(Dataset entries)
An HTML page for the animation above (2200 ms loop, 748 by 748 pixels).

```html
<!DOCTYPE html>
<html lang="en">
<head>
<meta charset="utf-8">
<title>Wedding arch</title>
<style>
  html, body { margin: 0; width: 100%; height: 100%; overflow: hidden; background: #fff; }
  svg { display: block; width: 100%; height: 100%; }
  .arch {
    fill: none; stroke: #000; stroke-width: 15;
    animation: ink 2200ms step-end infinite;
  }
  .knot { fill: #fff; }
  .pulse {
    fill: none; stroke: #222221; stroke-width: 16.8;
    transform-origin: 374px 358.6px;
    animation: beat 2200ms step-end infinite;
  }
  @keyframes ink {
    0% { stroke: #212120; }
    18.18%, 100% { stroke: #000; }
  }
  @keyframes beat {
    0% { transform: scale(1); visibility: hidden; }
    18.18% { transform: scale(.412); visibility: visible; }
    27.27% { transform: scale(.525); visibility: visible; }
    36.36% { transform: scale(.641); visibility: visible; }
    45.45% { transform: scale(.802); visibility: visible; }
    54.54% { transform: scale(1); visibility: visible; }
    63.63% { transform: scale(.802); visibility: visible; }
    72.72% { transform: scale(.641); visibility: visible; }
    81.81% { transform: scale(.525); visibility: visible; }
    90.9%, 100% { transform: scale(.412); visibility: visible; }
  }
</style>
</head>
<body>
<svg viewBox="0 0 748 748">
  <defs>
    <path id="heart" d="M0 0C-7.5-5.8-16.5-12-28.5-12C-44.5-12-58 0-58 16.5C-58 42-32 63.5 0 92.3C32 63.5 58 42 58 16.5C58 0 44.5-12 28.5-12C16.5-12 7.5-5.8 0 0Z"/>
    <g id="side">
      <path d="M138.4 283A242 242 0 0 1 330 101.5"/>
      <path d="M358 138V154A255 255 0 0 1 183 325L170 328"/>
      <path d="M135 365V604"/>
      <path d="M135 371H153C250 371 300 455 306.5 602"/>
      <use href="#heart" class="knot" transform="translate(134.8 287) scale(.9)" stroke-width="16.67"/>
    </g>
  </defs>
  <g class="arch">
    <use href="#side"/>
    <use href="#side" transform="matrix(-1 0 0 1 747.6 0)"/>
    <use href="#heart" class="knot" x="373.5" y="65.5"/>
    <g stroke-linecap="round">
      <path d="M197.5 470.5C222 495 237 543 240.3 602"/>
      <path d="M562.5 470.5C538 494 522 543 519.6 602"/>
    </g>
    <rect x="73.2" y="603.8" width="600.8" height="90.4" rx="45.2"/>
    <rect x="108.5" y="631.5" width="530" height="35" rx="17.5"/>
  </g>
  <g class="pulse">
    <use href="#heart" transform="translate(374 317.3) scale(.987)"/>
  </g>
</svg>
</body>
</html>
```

* AIM OF THE TASK *
Report every line in the data that holds "stroke", copying each one.

* ANSWER TO THE PROBLEM *
    fill: none; stroke: #000; stroke-width: 15;
    fill: none; stroke: #222221; stroke-width: 16.8;
    0% { stroke: #212120; }
    18.18%, 100% { stroke: #000; }
      <use href="#heart" class="knot" transform="translate(134.8 287) scale(.9)" stroke-width="16.67"/>
    <g stroke-linecap="round">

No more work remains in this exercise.